_WHAT IS REQUIRED_.
Exactly the lines starting at the line containing "652C863 625 875" and ending at the line containing "341C367 372 369" are to be written out from the listing below, both included.

Top of RECORDS FOR THE TASK

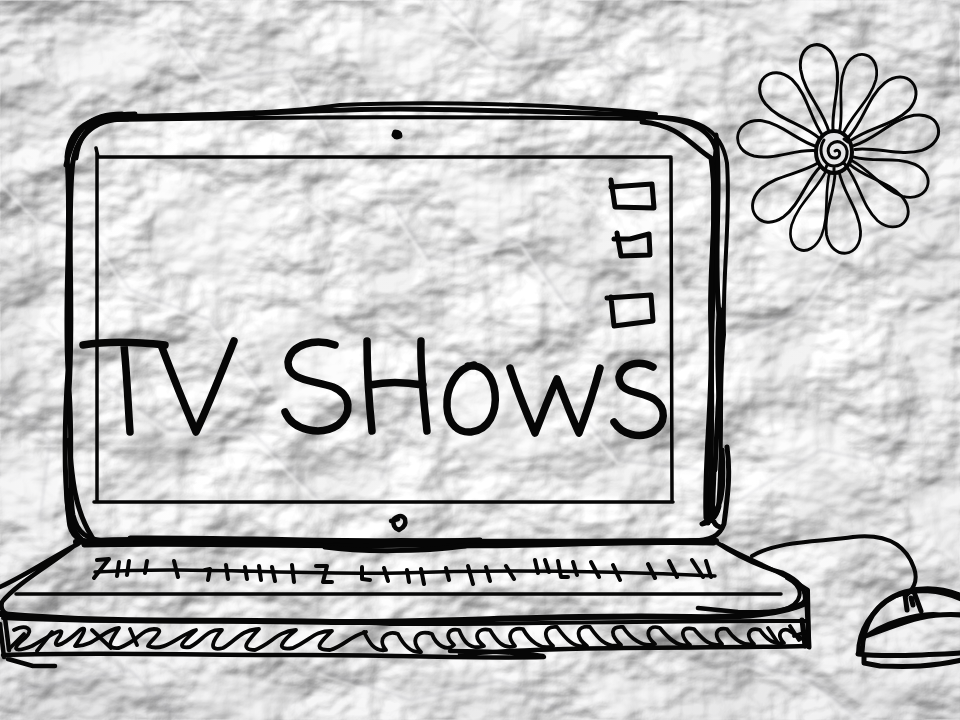
<!DOCTYPE html>
<html lang="en">
<head>
<meta charset="utf-8">
<title>TV Shows</title>
<style>
:root { --paper: #e4e4e5; --shade: #a9a9ae; --light: #fafafa; --ink: #060606; }
html, body { margin: 0; height: 100%; overflow: hidden; background: var(--paper); }
.poster { position: relative; width: 960px; height: 720px; overflow: hidden; background: var(--paper); }
.poster svg { position: absolute; left: 0; top: 0; width: 960px; height: 720px; display: block; }
.facets-dark { fill: var(--shade); opacity: .17; }
.facets-light { fill: var(--light); opacity: .5; }
.creases { fill: none; stroke-width: 2; stroke-linejoin: round; }
.creases .low { stroke: var(--shade); opacity: .4; }
.creases .high { stroke: var(--light); opacity: .8; }
.ink { fill: none; stroke: var(--ink); stroke-linecap: round; stroke-linejoin: round; }
.frame { stroke-width: 5; }
.fine { stroke-width: 3.5; }
.icons { stroke-width: 5; }
.title { stroke-width: 7.5; }
.flower { stroke-width: 3; }
</style>
</head>
<body>
<main class="poster">
<svg class="paper" viewBox="0 0 960 720" aria-hidden="true">
  <defs>
    <filter id="crumple" x="0" y="0" width="100%" height="100%" color-interpolation-filters="sRGB">
      <feTurbulence type="fractalNoise" baseFrequency="0.011 0.014" numOctaves="4" seed="23"/>
      <feDiffuseLighting surfaceScale="13" diffuseConstant="1.03" lighting-color="#ffffff">
        <feDistantLight azimuth="235" elevation="60"/>
      </feDiffuseLighting>
    </filter>
    <filter id="soften" x="-5%" y="-5%" width="110%" height="110%"><feGaussianBlur stdDeviation="1.6"/></filter>
    <radialGradient id="vignette" cx=".5" cy=".42" r=".75">
      <stop offset=".5" stop-color="#fff" stop-opacity=".12"/>
      <stop offset="1" stop-color="#8c8c92" stop-opacity=".16"/>
    </radialGradient>
  </defs>
  <rect width="960" height="720" filter="url(#crumple)"/>
  <g filter="url(#soften)">
    <path class="facets-dark" d="M0 240 50 275 30 350 75 420 0 400ZM190 70 270 20 330 60 250 95ZM480 0 560 40 520 85 450 50ZM350 240 440 215 410 290 480 330 380 320ZM560 190 640 250 600 330 520 270ZM740 330 830 290 800 400 880 440 760 420ZM870 230 960 180 960 290 900 300ZM130 400 210 450 160 490 240 500 120 500ZM300 440 400 470 340 520 270 490ZM540 450 640 430 680 500 580 495ZM820 470 900 500 860 570 790 530ZM50 670 160 690 120 720 20 720ZM380 680 480 665 550 720 420 720ZM700 660 800 690 740 720 660 720ZM0 60 70 90 40 150 0 130ZM640 20 740 60 700 110Z"/>
    <path class="facets-light" d="M60 20 170 50 120 100 50 70ZM160 180 280 210 230 290 150 260ZM340 30 450 10 430 80 370 90ZM430 170 540 180 490 260ZM640 200 690 300 640 350ZM760 230 850 270 780 310ZM890 320 960 300 940 420ZM250 330 330 300 350 380 280 410ZM430 400 520 370 560 450 470 470ZM0 440 60 470 50 540 0 510ZM760 440 830 420 870 480 800 520ZM900 500 960 470 960 570ZM200 670 310 690 270 720 190 720ZM580 670 680 690 620 720ZM830 680 920 690 880 720ZM720 10 810 0 780 60Z"/>
    <g class="creases">
      <path class="low" d="M0 180 40 220 90 230 130 290 210 320 260 390M170 30 210 80 290 70 330 140M440 0 500 60 590 50 640 90M390 200 430 260 520 240 570 310 650 290M480 350 410 410 380 480M730 340 800 310 850 240 960 200M740 500 820 450 870 460 930 410M0 390 50 440 40 520M100 380 170 430 250 430 320 500M570 400 620 460 700 470M20 690 130 670 180 720M320 670 410 700 500 680 570 715M740 660 810 680 860 720"/>
      <path class="high" d="M0 184 39 224 89 234 129 294 209 324 259 394M167 33 208 84 288 74 328 144M438 4 498 64 589 54M388 204 428 264 520 244 568 314M732 344 802 314 852 244 960 204M742 504 822 454 872 464M98 384 168 434 250 434 318 504M568 404 618 464 698 474M318 674 408 704 500 684M738 664 808 684 858 720M280 180 340 230 320 290M600 100 560 170 600 210M780 600 840 660"/>
    </g>
  </g>
  <rect width="960" height="720" fill="url(#vignette)"/>
</svg>

<svg class="drawing" viewBox="0 0 960 720" role="img" aria-label="Hand-drawn laptop with a mouse and a flower">
  <defs>
    <path id="petal" d="M-2 -20C-4 -44 -19 -62 -18 -85C-16 -113 15 -113 18 -85C19 -62 5 -44 2 -20"/>
  </defs>

  <g class="ink frame" id="lid">
    <path d="M135 114C98 115 70 122 67 157C72 220 64 300 68 370C64 430 64 480 69 520C70 536 80 543 98 543"/>
    <path d="M128 119C92 118 74 138 72 170C67 240 74 310 69 390C73 440 68 490 73 515C77 532 86 541 110 541"/>
    <path d="M66 165C75 126 92 114 122 114M76 158C78 140 88 124 106 117"/>
    <path d="M69 440C72 480 75 510 92 537M67 490C66 520 76 538 87 543"/>
    <path d="M100 118C200 113 270 115 340 105C430 101 560 104 656 114" stroke-width="4"/>
    <path d="M120 116C220 118 300 109 400 109C500 110 590 113 655 116"/>
    <path d="M110 120C250 117 500 116 644 119" stroke-width="4"/>
    <path d="M640 117C674 117 709 122 716 150C710 205 717 240 713 300C709 370 715 440 708 523"/>
    <path d="M642 122C680 125 690 145 711 158C719 210 708 270 711 330C713 400 704 460 706 518"/>
    <path d="M650 117C696 117 721 127 727 163C731 220 722 275 724 335C718 390 724 430 718 510" stroke-width="4"/>
    <path d="M716 135C722 190 713 250 719 315C715 370 722 400 717 432M722 310C721 370 717 420 715 470"/>
    <path d="M727 447C731 475 727 500 724 524C720 535 712 541 690 541M722 450C725 490 722 515 702 524C712 522 717 516 719 506M714 470C713 510 709 525 720 527"/>
    <path d="M76 542C180 535 300 547 400 541C510 543 620 541 716 541" stroke-width="6"/>
    <path d="M84 545C210 542 310 548 410 545C510 549 610 540 714 543M130 538C260 537 350 544 480 540"/>
    <path d="M325 547C360 552 420 552 465 546"/>
  </g>

  <g class="ink fine" id="screen">
    <path d="M96 148 98 157 671 157M97 152 97 502M94 502 673 502M671 158 672 502"/>
    <path d="M395 132Q400 132 400 136Q396 138 394 135Z" stroke-width="5"/>
    <path d="M394 519Q401 513 405 519Q407 526 399 530Q392 528 394 519M391 521 398 519" stroke-width="4.5"/>
  </g>

  <g class="ink icons" id="desktop-icons">
    <path d="M611 180 615 207 654 208 652 184 611 187"/>
    <path d="M614 239 630 239 649 234 650 255 621 256 617 233"/>
    <path d="M607 298 651 295 653 321 614 326 611 297"/>
  </g>

  <g class="ink frame" id="base">
    <path d="M78 544C54 556 30 573 0 587M74 546C50 565 15 585 2 602C0 610 4 614 12 616" stroke-width="4.5"/>
    <path d="M716 542C737 556 760 567 783 573C798 580 806 589 805 600C800 611 770 613 738 612L698 608" stroke-width="4.5"/>
    <path d="M722 545C748 560 780 570 808 590L809 647M787 578C806 588 803 604 782 610" stroke-width="4"/>
    <path d="M16 594 781 594" stroke-width="3.5"/>
    <path d="M0 614C110 624 220 619 340 622C460 622 570 614 690 617C740 618 780 615 806 603" stroke-width="6"/>
    <path d="M3 618C130 625 250 617 390 624C510 625 660 620 808 621" stroke-width="4"/>
    <path d="M0 624 4 657M5 618 9 650M3 655C100 652 180 655 280 655C380 654 460 659 544 657M8 659 33 666 55 666M450 651C490 651 515 652 543 656M460 654C580 645 700 649 808 646" stroke-width="4.5"/>
    <path d="M802 620 805 646M807 605 809 647"/>
  </g>

  <g class="ink" id="keyboard" stroke-width="4">
    <path d="M95 572C190 566 290 575 400 573C510 569 610 571 715 576" stroke-width="3.5"/>
    <path d="M97 560 109 559 94 578M119 562 117 576M129 561 127 575M147 561 145 573M174 561 178 577M205 570 210 569 208 580M226 565 228 579M245 567 247 579M259 566 261 580M272 567 275 581M292 565 294 582M316 566 327 566 323 582 332 582M362 567 362 579 370 580M384 568 388 581M407 570 409 582M421 569 424 584M446 568 449 580M468 566 473 584M486 567 490 581M506 566 514 579M535 560 538 573M545 560 549 572M558 561 561 577 568 577M573 562 577 575M591 562 599 577M613 565 620 580M648 564 655 578M669 561 677 577M692 560 703 577M706 561 711 577"/>
  </g>

  <g class="ink" id="front-shading" stroke-width="3.8">
    <path d="M14 630C26 624 35 629 25 638C12 648 12 654 32 646C53 634 66 625 60 636C50 648 58 650 80 630C90 624 80 639 75 646C94 647 104 629 119 628C111 640 104 649 119 648C140 640 140 630 154 629C168 629 150 640 148 646C165 653 180 634 196 630C185 640 174 649 190 647C204 640 206 629 222 630C213 640 207 652 223 648C236 641 240 630 259 629C249 640 238 650 255 650C274 642 276 632 296 630C282 641 274 651 293 648C312 639 314 631 332 631C323 640 310 650 330 650C344 646 350 636 366 632"/>
    <path d="M364 632C369 642 374 652 386 650C376 638 388 630 398 634C403 644 410 653 421 652C409 639 418 629 432 634C436 645 447 652 454 645C444 636 448 628 459 630C463 640 469 651 484 646C472 637 477 627 490 630C496 640 503 650 515 646C505 635 512 627 523 629C529 640 541 651 553 646C542 636 544 626 557 627C565 638 574 649 587 646C574 636 577 625 590 627C597 637 606 649 621 645C609 634 611 626 623 627C630 638 643 648 655 644C643 634 649 624 660 628C668 638 678 648 690 645C679 635 681 626 694 629C702 638 710 648 722 644C713 635 716 627 727 629C733 638 742 646 754 644C744 634 750 627 760 630C767 640 774 645 784 643C776 635 781 628 788 630L804 640"/>
    <path d="M10 648 24 634M37 651 52 632M92 630 111 648M130 629 137 645M768 628 778 643M790 626 799 640M794 636 806 632"/>
  </g>

  <g class="ink frame" id="mouse">
    <path d="M752 556C780 540 820 542 853 537C890 533 907 548 914 568C919 582 912 590 905 597" stroke-width="4"/>
    <path d="M862 652C863 625 875 601 905 592C925 586 943 588 962 596"/>
    <path d="M858 654C858 630 871 610 893 597C915 588 940 590 962 600" stroke-width="4"/>
    <path d="M865 636C896 627 917 612 962 615M870 634C895 618 928 613 940 615"/>
    <path d="M905 595 907 610M914 592 921 611M911 598 913 605"/>
    <path d="M858 654C885 657 920 655 962 653M864 657 864 663 880 666C910 667 930 667 962 660"/>
  </g>

  <g class="ink flower" id="flower" transform="translate(835 152)">
    <use href="#petal" transform="rotate(-11) scale(1 1.03)"/>
    <use href="#petal" transform="rotate(18) scale(.92 .96)"/>
    <use href="#petal" transform="rotate(48) scale(1 .98)"/>
    <use href="#petal" transform="rotate(77)"/>
    <use href="#petal" transform="rotate(111) scale(.95 .93)"/>
    <use href="#petal" transform="rotate(136) scale(.95 .93)"/>
    <use href="#petal" transform="rotate(174) scale(.95 .96)"/>
    <use href="#petal" transform="rotate(200) scale(.88 .98)"/>
    <use href="#petal" transform="rotate(231) scale(1 .96)"/>
    <use href="#petal" transform="rotate(280) scale(1 .93)"/>
    <use href="#petal" transform="rotate(317) scale(1 .97)"/>
    <ellipse cx="-1" cy="0" rx="18" ry="21" fill="#e7e7e8" stroke-width="4"/>
    <path d="M0 -1C5 -4 7 4 1 6C-7 7 -9 -3 -4 -8C4 -14 13 -7 12 2C11 12 2 16 -6 13C-15 7 -16 -4 -11 -12M-8 13 -10 18M9 11 12 15M13 -10 9 -13M-1 15V20"/>
  </g>
</svg>

<svg class="lettering" viewBox="0 0 960 720" role="img" aria-label="TV Shows">
  <g class="ink title">
    <path d="M83 345C108 341 138 342 165 345M124 345C127 375 128 405 130 432"/>
    <path d="M161 345C172 374 184 404 196 432C210 402 222 371 234 341"/>
    <path d="M335 345C315 338 291 344 288 362C288 382 314 380 333 387C352 395 352 414 338 425C321 436 293 431 285 412"/>
    <path d="M367 341C367 372 369 402 372 431M421 341C420 372 424 402 427 431M370 385C388 381 406 382 423 385"/>
    <path d="M474 365C456 368 446 388 447 407C448 425 459 433 471 432C489 430 497 412 495 393C493 375 483 364 468 366"/>
    <path d="M510 368C517 390 526 412 535 433C543 413 550 394 557 379C564 397 571 416 579 433C587 412 594 390 600 368"/>
    <path d="M653 367C640 360 622 363 619 377C619 394 641 391 654 399C667 408 666 424 653 432C640 439 622 435 614 422"/>
  </g>
</svg>
</main>
</body>
</html>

Bottom of RECORDS FOR THE TASK

_YOUR SOLUTION_.
    <path d="M862 652C863 625 875 601 905 592C925 586 943 588 962 596"/>
    <path d="M858 654C858 630 871 610 893 597C915 588 940 590 962 600" stroke-width="4"/>
    <path d="M865 636C896 627 917 612 962 615M870 634C895 618 928 613 940 615"/>
    <path d="M905 595 907 610M914 592 921 611M911 598 913 605"/>
    <path d="M858 654C885 657 920 655 962 653M864 657 864 663 880 666C910 667 930 667 962 660"/>
  </g>

  <g class="ink flower" id="flower" transform="translate(835 152)">
    <use href="#petal" transform="rotate(-11) scale(1 1.03)"/>
    <use href="#petal" transform="rotate(18) scale(.92 .96)"/>
    <use href="#petal" transform="rotate(48) scale(1 .98)"/>
    <use href="#petal" transform="rotate(77)"/>
    <use href="#petal" transform="rotate(111) scale(.95 .93)"/>
    <use href="#petal" transform="rotate(136) scale(.95 .93)"/>
    <use href="#petal" transform="rotate(174) scale(.95 .96)"/>
    <use href="#petal" transform="rotate(200) scale(.88 .98)"/>
    <use href="#petal" transform="rotate(231) scale(1 .96)"/>
    <use href="#petal" transform="rotate(280) scale(1 .93)"/>
    <use href="#petal" transform="rotate(317) scale(1 .97)"/>
    <ellipse cx="-1" cy="0" rx="18" ry="21" fill="#e7e7e8" stroke-width="4"/>
    <path d="M0 -1C5 -4 7 4 1 6C-7 7 -9 -3 -4 -8C4 -14 13 -7 12 2C11 12 2 16 -6 13C-15 7 -16 -4 -11 -12M-8 13 -10 18M9 11 12 15M13 -10 9 -13M-1 15V20"/>
  </g>
</svg>

<svg class="lettering" viewBox="0 0 960 720" role="img" aria-label="TV Shows">
  <g class="ink title">
    <path d="M83 345C108 341 138 342 165 345M124 345C127 375 128 405 130 432"/>
    <path d="M161 345C172 374 184 404 196 432C210 402 222 371 234 341"/>
    <path d="M335 345C315 338 291 344 288 362C288 382 314 380 333 387C352 395 352 414 338 425C321 436 293 431 285 412"/>
    <path d="M367 341C367 372 369 402 372 431M421 341C420 372 424 402 427 431M370 385C388 381 406 382 423 385"/>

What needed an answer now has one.